An International Travel Companion
“When I realized that Chabad was international and is a big network, I thought, ‘Maybe I can go wherever I am,’ ” exclaims Shore, who began seeking out Chabad Houses and rabbis whenever he was in town for a conference over Shabbat. “I have probably been to more Chabads than anyone I know.”
“It is fascinating to see the variations and similarities,” the professor continues, noting that “wherever Chabad is, when you step over the threshold, you may as well be in Brooklyn.” Shore notes that some services are longer, some are shorter; there is more singing in some places and less singing in others; there are different melodies sung during the services, and the physical setup varies widely. “It can be really small, with services in the rabbi’s house, or it can seat hundreds,” yet there is something that makes them all seem as one, observes Shore.

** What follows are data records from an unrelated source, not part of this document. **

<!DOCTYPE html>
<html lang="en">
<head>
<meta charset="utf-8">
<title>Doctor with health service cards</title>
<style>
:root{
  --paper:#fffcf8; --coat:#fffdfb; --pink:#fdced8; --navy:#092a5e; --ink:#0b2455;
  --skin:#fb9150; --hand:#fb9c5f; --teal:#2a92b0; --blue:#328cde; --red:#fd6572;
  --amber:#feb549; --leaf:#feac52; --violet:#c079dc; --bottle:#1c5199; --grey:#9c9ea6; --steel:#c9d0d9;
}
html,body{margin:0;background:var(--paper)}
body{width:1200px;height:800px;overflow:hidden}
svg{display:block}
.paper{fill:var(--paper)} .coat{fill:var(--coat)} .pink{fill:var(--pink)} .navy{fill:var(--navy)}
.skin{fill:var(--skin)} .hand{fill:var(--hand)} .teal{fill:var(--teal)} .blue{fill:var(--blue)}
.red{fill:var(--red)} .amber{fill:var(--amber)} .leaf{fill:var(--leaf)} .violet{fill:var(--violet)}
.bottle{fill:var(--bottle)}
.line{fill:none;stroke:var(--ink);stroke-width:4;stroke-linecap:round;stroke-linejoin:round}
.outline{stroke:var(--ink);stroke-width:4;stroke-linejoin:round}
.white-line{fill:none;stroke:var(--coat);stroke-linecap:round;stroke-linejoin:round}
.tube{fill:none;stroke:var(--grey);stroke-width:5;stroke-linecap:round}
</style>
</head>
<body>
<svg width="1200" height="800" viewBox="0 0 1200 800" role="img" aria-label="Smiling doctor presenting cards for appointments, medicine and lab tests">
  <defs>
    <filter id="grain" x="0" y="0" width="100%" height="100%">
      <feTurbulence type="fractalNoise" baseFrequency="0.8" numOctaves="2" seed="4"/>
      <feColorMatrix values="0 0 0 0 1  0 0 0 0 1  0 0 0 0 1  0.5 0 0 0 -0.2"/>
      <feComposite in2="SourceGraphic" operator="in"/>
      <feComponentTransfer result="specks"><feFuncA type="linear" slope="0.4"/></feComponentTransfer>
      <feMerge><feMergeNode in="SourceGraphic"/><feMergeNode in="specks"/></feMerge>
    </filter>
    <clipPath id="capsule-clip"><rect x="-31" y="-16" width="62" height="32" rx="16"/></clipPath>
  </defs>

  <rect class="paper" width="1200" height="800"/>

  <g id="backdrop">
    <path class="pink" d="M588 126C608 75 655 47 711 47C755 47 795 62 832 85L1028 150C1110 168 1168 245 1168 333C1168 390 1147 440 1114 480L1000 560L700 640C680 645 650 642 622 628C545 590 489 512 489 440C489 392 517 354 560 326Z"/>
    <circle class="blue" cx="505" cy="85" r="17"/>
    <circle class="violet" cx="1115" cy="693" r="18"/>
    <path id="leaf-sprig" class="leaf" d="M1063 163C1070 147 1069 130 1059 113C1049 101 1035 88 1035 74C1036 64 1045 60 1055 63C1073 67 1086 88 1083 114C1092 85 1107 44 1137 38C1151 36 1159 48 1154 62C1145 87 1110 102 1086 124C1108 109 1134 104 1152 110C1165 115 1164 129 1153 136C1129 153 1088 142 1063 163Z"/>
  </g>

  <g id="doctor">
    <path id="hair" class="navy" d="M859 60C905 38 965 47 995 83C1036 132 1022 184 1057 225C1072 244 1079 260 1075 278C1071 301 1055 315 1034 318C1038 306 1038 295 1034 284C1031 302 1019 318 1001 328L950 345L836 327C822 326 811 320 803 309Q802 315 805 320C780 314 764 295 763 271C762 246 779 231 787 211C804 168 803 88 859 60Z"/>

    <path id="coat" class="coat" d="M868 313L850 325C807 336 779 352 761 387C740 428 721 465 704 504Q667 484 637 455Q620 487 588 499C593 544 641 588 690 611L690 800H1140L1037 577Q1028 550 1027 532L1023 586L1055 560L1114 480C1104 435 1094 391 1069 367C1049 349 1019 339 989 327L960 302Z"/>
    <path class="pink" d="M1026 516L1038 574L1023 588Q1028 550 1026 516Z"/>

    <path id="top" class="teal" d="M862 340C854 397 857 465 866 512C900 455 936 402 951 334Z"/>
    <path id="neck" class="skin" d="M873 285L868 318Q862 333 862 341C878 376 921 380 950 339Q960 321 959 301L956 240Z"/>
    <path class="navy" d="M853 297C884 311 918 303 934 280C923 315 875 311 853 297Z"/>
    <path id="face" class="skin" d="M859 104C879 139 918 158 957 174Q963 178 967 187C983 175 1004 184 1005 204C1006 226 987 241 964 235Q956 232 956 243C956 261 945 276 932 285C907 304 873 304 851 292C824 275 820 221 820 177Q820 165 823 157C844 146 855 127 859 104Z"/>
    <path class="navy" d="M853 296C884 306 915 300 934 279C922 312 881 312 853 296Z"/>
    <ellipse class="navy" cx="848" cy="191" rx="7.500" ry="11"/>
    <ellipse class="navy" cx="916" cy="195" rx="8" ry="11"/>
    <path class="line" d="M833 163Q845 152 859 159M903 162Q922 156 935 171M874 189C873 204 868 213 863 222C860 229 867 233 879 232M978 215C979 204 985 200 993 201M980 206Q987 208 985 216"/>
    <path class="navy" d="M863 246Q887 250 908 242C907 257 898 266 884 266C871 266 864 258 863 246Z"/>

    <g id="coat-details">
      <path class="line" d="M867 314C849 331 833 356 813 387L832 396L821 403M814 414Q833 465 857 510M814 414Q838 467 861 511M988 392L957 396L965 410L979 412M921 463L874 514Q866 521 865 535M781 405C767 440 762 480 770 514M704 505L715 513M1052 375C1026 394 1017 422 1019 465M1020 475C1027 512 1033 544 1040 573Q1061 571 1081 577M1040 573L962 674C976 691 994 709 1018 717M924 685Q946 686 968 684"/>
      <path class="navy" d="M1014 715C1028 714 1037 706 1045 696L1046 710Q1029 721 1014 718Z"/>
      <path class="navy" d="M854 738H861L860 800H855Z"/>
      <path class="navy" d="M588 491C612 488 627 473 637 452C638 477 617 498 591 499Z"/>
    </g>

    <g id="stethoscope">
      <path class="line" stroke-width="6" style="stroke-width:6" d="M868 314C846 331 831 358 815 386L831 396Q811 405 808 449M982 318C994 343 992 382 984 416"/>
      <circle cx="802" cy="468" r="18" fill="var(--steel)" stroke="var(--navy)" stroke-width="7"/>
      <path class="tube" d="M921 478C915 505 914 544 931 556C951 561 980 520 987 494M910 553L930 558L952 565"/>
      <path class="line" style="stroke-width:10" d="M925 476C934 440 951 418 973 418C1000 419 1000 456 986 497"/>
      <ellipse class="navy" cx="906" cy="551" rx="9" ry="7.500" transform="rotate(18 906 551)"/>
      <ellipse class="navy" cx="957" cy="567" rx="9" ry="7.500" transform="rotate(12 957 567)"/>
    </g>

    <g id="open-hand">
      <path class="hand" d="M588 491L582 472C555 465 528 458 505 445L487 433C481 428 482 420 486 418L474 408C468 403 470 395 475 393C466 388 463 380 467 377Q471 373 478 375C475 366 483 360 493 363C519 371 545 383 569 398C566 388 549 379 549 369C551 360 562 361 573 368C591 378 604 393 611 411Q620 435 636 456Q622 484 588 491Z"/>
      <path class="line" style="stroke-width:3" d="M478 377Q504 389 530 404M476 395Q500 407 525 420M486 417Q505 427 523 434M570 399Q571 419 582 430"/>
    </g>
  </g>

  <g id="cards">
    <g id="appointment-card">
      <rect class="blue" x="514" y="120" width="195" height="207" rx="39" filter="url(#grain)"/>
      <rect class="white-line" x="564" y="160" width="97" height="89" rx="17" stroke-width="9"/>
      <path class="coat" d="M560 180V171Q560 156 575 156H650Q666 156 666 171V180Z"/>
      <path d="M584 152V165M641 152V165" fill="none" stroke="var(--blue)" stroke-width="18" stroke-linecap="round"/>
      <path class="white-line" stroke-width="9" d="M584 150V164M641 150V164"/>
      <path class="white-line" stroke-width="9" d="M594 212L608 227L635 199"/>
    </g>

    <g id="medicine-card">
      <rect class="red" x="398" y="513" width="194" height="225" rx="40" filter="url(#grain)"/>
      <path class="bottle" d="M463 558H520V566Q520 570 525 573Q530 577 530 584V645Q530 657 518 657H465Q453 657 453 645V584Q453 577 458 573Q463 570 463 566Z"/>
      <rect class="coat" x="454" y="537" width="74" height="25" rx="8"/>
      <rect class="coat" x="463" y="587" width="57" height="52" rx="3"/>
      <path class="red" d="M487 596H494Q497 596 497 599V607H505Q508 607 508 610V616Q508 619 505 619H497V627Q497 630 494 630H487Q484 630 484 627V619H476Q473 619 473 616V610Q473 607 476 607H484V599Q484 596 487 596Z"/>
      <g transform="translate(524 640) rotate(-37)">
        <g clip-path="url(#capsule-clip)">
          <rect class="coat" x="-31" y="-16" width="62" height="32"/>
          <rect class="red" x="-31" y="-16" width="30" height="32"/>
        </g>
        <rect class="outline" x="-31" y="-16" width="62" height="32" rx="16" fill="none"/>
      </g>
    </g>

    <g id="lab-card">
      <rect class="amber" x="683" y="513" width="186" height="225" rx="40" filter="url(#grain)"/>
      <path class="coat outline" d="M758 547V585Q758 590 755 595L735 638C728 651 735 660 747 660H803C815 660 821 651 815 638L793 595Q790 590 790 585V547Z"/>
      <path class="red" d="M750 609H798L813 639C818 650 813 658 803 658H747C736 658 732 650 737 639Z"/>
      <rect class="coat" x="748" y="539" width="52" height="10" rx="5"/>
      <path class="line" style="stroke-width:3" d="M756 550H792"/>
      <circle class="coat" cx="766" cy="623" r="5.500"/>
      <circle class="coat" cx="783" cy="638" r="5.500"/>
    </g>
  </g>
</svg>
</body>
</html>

When Shore is at a Chabad center, he is happy to give back. Once the local Chabad rabbi learns of the professor’s impressive credentials, he is often invited to give a short talk on the spot or a longer one the next day. “I tend to connect my Chabad talk to my life as an autistic person, so I focus on that, and throw in things I will be presenting at the upcoming conference.”
In his discussion, Shore often shares a moving story and video of the Rebbe—Rabbi Menachem M. Schneerson, of righteous memory—speaking on two occasions with the parents of an autistic boy who lived in an institution in England. “I like to talk about these two short video clips of the Rebbe. He seems to intuitively know and use a strength-based approach. He tells the father that the son should have a pushke [charity box] in his room and remind all visitors to put money in the pushke for tzedakah.”
Shore will sometimes go to great lengths to get to a Chabad House. “I was speaking at a conference and hunted down a Chabad House a few miles away,” reports Shore, who chanced upon Rabbi Yitzchok Schmukler and Chabad of the Bay Area in League City, Texas. “I had such a good time that when I was back in Texas and was 90 miles away, I rented a car so I could drive over!”
In Vancouver, Canada, Shore was pleased to find the Chabad-Lubavitch Okanagan in Kelowna, British Columbia, was within walking distance of his hotel. “I called up and came for Shabbat dinner. I got there and found the smallest Chabad I had ever seen. It was just the rabbi—Rabbi Shmuly Hecht, his family and one guest. Despite the small crowd, Shore observes, “I never saw more enthusiastic singing and dancing!” The rabbi intended to walk Shore halfway to his hotel. Before they knew it, they were at the hotel, where Shore reports there was “more dancing.”
The next day, Shore learned that the rabbi had a profound Jewish experience on his way home. Rabbi Hecht spotted a group of college students, potentially drunk, and he was a bit fearful. One person asked him, “Hey, are you Jewish?” The rabbi replied tentatively, “Yes, I am.” A Polish youth from the group explained that he, too, was Jewish, and was having a hard time fitting in. The rabbi, in his traditional Shabbat attire, replied, “Well, do you think I fit in?!” The two connected. The rabbi called Shore to tell him, “Hashem had a reason for me to walk you all the way to the hotel.”
Shore has spent many Shabbats at the Chabad in Moscow, where he was given a tour of the impressive 11-story Chabad building by Rabbi Yaakov Klein, executive director of the International Jewish Community of Moscow. “It is the biggest Chabad I have ever seen,” reports Shore, noting their two restaurants, gyms and study halls. “It is like Chabad meets JCC!” When Klein learned of Shore’s work, he felt Chief Rabbi of Russia Berel Lazar should meet him. Shore was delighted, affirming that “they do a mean Shabbos. The dinner was amazing, and I got to do a good tefillin wrap while in Moscow.”
While his travels have slowed down due to the ongoing coronavirus pandemic, he is eager to get back on the road to share his experience with and knowledge of autism with the world—and, he says, to “nourish his neshamah [soul]” with Chabad in places near and far.